Unlike the also recently launched Vintage Life magazine, where the quality control appears to be arbitrary; here quality appears to be key. There is attention to detail in the consistency of the graphic design used and the style of writing employed. Precise prose using a readable, fluent style is always attractive to me: like many others, I don’t want to wade through indecipherable sentences to hit the heart of the subject. Nor do I want fluffy or sensationalist writing. The writers, including Emma Roper-Evans, Tabitha Teuma, Jo-ann Fortune and Tom Rigden, have targeted their audience perfectly. The result is comprehensible and distinctive.
Fantastic writing is matched by beautiful design:
The consistent approach of juxtaposing the text and superb photography (Ben Anders, Jonathan Goldberg and Tino Tedaldi) with bold stripes and sections of colour in Mid Century tones works well and brings a cohesion across issues and articles. Created by the design team of Tim Balaam and Kate Sclater at Hyperkit, it’s a striking look, simple in concept but stylish in execution.
The magazine is also more than just being a ‘good read’. It provides an excellent reference and inspiration point for Mid Century design. Accompanying captions provide details of the objects in the photographs where possible and there is an extensive directory at the back showcasing retailers working in this era of design. Yet, it doesn’t feel like the usual directory that gets crammed into the back of a magazine. In fact, it’s probably the first one that I’ve genuinely looked through with interest, before selecting websites to look up myself. Perhaps that’s because it’s coming up to Christmas and I need the present ideas, but surely that is the point of a well thought out directory? It’s not just any old company who came along and offered the cash for advertising; again, it feels like someone with an eye for quality and consistency has selected who they want to feature.
What Midcentury Magazine has accomplished where, for me, few others have; is to have produced a magazine that plays to its readers perfectly. It’s giving me what I want in the way I want it… Interesting articles, classy writing, inspiration for my own home and all encased inside a beautifully designed package. This magazine is not to be read once before resigning it to the recycle bin. It is to be read and referred back to again and again. Not only an essential for any Mid Century enthusiast, I think it’s destined to become a classic in itself.

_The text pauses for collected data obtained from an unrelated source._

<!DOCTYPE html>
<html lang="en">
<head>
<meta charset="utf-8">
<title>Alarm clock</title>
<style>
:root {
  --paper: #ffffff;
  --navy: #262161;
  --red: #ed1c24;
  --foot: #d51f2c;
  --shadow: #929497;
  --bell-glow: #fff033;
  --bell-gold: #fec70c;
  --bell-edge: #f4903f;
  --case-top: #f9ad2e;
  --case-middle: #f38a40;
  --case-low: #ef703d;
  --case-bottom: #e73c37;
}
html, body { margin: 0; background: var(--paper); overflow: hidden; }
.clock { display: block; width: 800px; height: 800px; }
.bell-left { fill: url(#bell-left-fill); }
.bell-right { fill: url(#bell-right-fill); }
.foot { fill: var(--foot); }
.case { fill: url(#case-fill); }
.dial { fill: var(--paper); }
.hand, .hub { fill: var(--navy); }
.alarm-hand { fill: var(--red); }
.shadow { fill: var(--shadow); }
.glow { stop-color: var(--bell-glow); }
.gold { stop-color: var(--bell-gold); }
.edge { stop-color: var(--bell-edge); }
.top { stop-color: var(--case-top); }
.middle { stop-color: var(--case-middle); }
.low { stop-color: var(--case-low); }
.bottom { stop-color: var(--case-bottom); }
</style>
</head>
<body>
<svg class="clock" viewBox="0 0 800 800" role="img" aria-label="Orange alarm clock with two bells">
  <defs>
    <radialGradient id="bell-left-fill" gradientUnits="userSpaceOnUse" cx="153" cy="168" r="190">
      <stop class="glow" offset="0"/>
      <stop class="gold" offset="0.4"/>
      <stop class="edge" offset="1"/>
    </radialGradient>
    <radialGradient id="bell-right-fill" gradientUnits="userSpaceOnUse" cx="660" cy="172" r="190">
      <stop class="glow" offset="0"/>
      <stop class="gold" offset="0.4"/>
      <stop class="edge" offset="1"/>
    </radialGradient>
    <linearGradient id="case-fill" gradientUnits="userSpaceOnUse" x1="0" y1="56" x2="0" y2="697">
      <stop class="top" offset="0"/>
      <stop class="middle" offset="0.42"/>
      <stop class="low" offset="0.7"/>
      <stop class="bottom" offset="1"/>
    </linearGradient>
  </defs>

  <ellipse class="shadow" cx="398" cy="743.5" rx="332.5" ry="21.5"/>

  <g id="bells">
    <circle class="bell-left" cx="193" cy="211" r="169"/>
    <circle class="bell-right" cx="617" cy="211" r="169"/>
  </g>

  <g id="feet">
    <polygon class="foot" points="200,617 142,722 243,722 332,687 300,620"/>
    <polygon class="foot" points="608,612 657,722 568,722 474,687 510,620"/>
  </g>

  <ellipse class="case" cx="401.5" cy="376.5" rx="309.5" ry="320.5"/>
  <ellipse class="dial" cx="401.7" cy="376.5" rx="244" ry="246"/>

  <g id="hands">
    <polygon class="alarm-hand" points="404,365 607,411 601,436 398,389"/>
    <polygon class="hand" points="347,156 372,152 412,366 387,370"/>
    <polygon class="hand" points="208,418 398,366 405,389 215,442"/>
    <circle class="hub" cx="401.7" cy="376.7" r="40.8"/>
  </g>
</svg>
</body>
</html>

For much more information, to read sample articles and to subscribe to Mid Century magazine, visit their website here. You can also follow them on Twitter @midcenturymag.